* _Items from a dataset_
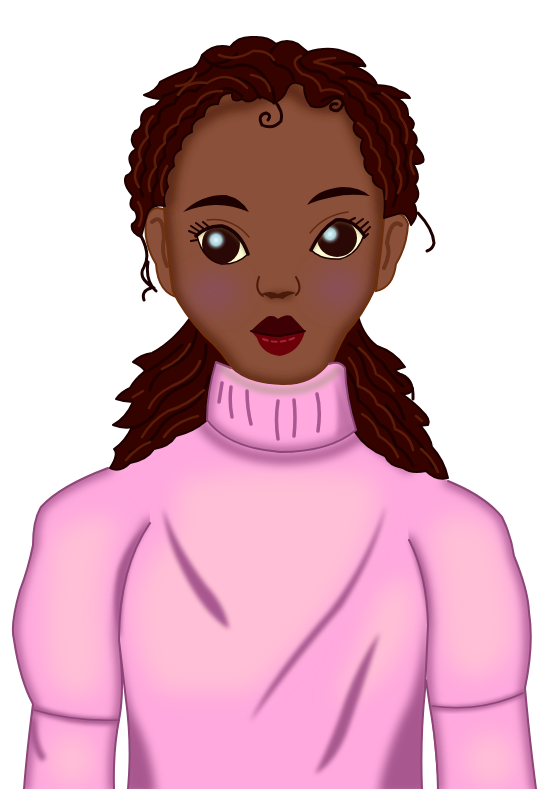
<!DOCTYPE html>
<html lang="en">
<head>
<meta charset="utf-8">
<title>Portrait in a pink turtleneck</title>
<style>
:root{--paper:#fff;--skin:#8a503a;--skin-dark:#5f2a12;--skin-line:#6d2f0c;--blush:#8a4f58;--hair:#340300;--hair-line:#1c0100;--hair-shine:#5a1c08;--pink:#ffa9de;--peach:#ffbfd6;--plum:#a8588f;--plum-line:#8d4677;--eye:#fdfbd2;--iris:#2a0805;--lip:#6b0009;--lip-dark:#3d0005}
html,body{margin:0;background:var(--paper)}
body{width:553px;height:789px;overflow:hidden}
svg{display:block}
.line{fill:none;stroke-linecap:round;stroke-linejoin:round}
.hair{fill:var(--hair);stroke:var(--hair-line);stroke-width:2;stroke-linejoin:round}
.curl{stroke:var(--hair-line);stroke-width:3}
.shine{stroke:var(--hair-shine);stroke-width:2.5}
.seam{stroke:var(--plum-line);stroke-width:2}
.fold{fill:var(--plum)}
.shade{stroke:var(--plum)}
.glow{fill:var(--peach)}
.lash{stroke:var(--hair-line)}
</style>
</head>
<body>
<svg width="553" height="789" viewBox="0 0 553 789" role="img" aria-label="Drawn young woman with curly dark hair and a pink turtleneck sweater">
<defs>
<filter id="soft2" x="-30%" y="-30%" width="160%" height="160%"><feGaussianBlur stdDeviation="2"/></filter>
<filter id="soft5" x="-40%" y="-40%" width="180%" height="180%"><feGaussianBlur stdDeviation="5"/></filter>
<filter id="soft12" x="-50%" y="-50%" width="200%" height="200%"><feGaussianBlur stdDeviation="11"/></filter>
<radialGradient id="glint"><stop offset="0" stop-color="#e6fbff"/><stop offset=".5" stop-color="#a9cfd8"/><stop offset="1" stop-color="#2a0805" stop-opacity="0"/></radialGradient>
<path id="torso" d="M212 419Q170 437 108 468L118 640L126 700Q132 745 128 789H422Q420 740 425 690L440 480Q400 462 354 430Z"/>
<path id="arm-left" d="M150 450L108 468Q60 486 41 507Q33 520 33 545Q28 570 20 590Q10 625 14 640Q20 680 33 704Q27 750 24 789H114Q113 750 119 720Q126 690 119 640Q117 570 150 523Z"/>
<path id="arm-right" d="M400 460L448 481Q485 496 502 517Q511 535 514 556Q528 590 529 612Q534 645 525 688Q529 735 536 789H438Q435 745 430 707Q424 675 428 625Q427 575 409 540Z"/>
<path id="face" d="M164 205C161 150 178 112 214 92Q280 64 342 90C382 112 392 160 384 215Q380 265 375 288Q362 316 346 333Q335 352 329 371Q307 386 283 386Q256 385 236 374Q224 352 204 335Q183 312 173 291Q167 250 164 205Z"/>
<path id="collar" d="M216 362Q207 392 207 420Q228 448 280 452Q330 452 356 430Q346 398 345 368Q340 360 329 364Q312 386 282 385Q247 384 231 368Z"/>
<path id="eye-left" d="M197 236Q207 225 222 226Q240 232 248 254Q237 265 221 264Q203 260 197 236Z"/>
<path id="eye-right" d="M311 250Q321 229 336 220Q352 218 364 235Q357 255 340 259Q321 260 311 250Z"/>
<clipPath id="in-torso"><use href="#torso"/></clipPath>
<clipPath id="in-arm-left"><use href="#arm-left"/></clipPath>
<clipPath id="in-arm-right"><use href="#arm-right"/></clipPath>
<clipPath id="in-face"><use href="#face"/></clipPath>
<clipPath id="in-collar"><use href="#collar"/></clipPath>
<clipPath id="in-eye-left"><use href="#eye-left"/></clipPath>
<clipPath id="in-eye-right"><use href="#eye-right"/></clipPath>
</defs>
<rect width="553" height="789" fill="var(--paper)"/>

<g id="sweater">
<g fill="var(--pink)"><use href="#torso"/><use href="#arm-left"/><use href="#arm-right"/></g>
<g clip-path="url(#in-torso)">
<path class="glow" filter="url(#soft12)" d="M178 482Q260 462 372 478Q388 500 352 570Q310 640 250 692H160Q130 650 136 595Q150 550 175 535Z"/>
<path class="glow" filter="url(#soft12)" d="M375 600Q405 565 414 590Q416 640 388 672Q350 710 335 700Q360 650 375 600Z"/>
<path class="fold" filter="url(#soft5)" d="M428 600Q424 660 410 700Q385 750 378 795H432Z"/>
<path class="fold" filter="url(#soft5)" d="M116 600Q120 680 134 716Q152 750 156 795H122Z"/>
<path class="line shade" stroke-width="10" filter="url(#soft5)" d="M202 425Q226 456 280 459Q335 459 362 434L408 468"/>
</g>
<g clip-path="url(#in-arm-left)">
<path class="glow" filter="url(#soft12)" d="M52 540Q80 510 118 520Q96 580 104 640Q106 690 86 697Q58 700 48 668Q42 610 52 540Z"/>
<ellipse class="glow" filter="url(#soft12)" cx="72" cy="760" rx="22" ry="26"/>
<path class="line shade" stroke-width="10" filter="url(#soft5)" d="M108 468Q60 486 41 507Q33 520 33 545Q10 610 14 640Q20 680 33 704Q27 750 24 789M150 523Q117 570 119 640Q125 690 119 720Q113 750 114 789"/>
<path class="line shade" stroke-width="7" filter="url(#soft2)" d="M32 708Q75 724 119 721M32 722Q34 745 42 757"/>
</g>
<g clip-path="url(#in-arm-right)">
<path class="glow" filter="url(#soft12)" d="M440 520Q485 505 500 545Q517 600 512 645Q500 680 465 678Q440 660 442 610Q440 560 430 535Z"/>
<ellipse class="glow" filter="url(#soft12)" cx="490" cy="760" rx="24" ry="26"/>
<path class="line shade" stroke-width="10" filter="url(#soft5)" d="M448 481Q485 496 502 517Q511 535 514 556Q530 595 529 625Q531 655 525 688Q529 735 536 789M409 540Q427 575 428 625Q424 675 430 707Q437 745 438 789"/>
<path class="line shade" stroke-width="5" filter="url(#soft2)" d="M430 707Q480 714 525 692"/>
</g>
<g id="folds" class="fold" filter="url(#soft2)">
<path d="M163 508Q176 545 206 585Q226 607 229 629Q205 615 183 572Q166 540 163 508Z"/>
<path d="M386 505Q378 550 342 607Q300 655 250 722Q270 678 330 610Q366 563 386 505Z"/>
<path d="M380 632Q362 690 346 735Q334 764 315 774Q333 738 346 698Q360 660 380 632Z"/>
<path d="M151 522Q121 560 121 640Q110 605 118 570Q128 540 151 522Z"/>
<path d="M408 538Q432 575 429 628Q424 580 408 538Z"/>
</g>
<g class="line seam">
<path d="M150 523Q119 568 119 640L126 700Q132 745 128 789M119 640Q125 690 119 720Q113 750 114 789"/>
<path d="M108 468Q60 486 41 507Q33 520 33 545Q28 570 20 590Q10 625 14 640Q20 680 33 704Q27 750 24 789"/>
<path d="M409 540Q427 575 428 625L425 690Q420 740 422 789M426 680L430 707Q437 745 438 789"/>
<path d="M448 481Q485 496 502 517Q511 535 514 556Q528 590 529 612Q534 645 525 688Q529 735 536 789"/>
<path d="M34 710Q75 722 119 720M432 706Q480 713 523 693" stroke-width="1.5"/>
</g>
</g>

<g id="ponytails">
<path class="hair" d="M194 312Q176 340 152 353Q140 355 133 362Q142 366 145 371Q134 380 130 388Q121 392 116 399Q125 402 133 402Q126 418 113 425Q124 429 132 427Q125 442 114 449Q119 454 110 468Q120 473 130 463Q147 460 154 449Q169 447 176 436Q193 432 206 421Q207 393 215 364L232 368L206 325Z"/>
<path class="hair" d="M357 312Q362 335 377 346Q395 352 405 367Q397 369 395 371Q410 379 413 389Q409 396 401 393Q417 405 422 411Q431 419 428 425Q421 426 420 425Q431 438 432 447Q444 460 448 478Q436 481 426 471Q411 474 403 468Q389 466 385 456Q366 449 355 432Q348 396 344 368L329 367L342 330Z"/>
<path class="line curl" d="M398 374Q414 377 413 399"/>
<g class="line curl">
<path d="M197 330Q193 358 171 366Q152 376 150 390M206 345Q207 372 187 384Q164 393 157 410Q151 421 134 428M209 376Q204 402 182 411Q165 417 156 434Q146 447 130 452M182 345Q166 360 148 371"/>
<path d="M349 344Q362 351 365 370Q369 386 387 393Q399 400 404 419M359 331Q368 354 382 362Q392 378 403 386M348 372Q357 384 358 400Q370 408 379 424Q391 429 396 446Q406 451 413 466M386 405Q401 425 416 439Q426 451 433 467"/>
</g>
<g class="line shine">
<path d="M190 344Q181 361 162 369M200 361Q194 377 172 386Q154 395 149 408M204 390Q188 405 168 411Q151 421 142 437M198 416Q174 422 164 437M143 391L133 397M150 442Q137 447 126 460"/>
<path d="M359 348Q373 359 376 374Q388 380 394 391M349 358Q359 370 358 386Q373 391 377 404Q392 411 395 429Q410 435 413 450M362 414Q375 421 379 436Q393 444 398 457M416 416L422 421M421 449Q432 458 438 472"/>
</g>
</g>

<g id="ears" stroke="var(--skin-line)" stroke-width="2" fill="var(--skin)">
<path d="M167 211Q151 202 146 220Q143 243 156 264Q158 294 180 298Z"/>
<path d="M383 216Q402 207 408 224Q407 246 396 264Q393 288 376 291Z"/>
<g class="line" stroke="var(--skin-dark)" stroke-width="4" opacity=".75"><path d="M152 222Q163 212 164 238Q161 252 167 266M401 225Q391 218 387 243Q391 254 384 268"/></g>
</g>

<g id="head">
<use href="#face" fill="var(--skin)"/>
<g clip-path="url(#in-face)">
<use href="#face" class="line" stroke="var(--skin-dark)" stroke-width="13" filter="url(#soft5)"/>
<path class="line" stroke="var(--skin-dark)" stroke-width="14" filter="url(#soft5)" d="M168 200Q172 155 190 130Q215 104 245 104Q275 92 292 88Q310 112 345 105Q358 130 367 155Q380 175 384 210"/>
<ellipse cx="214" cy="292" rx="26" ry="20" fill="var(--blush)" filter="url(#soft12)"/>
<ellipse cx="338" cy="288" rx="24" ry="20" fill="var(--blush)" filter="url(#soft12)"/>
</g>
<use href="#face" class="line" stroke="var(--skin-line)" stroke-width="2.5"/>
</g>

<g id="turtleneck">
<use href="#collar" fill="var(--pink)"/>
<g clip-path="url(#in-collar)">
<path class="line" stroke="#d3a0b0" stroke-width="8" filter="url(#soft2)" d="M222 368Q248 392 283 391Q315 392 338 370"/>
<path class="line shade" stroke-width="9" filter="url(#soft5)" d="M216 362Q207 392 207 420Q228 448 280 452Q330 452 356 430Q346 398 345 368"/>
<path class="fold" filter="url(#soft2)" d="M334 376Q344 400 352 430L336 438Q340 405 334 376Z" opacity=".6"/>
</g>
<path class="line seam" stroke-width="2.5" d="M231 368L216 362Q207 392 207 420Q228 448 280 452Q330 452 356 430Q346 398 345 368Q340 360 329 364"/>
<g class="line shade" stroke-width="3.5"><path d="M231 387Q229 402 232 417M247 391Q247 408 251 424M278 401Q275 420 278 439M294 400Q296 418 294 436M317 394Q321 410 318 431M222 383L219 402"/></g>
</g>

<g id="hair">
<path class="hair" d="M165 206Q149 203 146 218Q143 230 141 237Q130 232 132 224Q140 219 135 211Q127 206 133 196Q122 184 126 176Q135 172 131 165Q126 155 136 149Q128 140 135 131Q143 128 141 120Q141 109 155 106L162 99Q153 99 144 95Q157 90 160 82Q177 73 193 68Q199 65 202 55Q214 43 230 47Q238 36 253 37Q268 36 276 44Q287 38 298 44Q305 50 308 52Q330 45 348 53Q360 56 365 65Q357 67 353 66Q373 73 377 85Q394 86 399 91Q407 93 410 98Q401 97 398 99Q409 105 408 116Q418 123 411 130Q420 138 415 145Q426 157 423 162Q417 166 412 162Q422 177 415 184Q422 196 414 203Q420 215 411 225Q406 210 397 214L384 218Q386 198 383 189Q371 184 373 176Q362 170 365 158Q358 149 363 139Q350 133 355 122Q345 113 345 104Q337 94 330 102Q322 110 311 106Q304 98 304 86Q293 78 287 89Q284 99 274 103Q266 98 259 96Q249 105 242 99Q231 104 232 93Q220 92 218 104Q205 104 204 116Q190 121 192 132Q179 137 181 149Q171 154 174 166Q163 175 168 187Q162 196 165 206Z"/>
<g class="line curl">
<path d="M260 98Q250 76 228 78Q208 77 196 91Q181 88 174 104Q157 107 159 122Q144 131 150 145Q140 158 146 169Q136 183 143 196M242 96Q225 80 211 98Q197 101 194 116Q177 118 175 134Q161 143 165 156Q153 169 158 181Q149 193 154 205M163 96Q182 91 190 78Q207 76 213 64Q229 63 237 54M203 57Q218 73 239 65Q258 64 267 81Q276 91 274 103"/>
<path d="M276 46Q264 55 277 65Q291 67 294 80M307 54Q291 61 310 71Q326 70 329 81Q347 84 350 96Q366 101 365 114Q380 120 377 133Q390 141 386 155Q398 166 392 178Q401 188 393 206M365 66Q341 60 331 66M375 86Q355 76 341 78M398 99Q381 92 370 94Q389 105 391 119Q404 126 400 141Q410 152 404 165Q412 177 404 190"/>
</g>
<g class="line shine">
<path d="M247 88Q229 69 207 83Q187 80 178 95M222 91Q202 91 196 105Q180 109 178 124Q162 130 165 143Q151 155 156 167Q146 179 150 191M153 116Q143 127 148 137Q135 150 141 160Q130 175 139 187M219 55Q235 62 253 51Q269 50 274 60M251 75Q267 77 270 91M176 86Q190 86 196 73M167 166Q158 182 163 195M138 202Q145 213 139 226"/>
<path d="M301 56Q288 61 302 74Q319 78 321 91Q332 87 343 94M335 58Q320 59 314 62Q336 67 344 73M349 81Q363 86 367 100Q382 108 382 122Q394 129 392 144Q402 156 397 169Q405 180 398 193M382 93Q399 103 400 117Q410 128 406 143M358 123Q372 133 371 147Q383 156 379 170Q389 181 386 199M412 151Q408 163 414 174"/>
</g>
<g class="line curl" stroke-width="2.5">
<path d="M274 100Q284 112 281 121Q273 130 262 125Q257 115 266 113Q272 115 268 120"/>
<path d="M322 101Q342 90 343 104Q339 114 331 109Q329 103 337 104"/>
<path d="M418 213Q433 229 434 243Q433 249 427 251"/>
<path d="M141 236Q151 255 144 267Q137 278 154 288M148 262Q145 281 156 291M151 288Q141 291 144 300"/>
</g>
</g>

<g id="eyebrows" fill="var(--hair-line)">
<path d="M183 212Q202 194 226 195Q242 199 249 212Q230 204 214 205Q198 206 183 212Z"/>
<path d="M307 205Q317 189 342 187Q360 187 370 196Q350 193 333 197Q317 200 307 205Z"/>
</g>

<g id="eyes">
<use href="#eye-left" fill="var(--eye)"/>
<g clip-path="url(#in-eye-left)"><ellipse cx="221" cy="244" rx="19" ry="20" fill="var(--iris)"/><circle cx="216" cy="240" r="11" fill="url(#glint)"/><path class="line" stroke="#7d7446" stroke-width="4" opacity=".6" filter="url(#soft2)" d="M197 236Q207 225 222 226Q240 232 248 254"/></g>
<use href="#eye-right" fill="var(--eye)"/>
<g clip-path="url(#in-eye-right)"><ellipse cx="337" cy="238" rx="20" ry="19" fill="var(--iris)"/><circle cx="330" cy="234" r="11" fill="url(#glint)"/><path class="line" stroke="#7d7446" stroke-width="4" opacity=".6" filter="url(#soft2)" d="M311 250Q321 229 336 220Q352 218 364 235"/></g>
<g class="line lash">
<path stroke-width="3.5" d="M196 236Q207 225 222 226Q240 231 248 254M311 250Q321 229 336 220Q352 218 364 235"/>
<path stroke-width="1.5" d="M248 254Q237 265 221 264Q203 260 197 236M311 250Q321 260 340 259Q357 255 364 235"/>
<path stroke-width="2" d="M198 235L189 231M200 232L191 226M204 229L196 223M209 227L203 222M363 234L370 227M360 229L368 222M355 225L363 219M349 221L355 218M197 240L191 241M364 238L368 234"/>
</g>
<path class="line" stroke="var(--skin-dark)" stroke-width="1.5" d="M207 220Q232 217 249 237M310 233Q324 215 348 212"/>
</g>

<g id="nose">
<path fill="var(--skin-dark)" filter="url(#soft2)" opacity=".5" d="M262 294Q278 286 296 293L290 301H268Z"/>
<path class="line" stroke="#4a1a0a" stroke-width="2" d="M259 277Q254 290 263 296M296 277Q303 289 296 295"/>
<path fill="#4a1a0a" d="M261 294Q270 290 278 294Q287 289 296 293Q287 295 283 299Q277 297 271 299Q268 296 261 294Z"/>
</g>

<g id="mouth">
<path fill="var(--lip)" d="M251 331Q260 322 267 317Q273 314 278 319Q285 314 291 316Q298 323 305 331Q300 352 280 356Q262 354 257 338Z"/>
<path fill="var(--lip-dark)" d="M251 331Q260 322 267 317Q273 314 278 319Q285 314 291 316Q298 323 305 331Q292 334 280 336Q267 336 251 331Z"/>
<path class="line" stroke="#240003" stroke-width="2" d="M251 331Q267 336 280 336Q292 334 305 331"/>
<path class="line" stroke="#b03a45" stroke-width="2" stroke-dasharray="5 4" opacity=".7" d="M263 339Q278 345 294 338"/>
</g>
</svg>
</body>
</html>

* _EXERCISE OBJECTIVE_
When a line of the records includes "left", that line belongs in the answer.

* _WRITTEN RESPONSE_
<path id="arm-left" d="M150 450L108 468Q60 486 41 507Q33 520 33 545Q28 570 20 590Q10 625 14 640Q20 680 33 704Q27 750 24 789H114Q113 750 119 720Q126 690 119 640Q117 570 150 523Z"/>
<path id="eye-left" d="M197 236Q207 225 222 226Q240 232 248 254Q237 265 221 264Q203 260 197 236Z"/>
<clipPath id="in-arm-left"><use href="#arm-left"/></clipPath>
<clipPath id="in-eye-left"><use href="#eye-left"/></clipPath>
<g fill="var(--pink)"><use href="#torso"/><use href="#arm-left"/><use href="#arm-right"/></g>
<g clip-path="url(#in-arm-left)">
<use href="#eye-left" fill="var(--eye)"/>
<g clip-path="url(#in-eye-left)"><ellipse cx="221" cy="244" rx="19" ry="20" fill="var(--iris)"/><circle cx="216" cy="240" r="11" fill="url(#glint)"/><path class="line" stroke="#7d7446" stroke-width="4" opacity=".6" filter="url(#soft2)" d="M197 236Q207 225 222 226Q240 232 248 254"/></g>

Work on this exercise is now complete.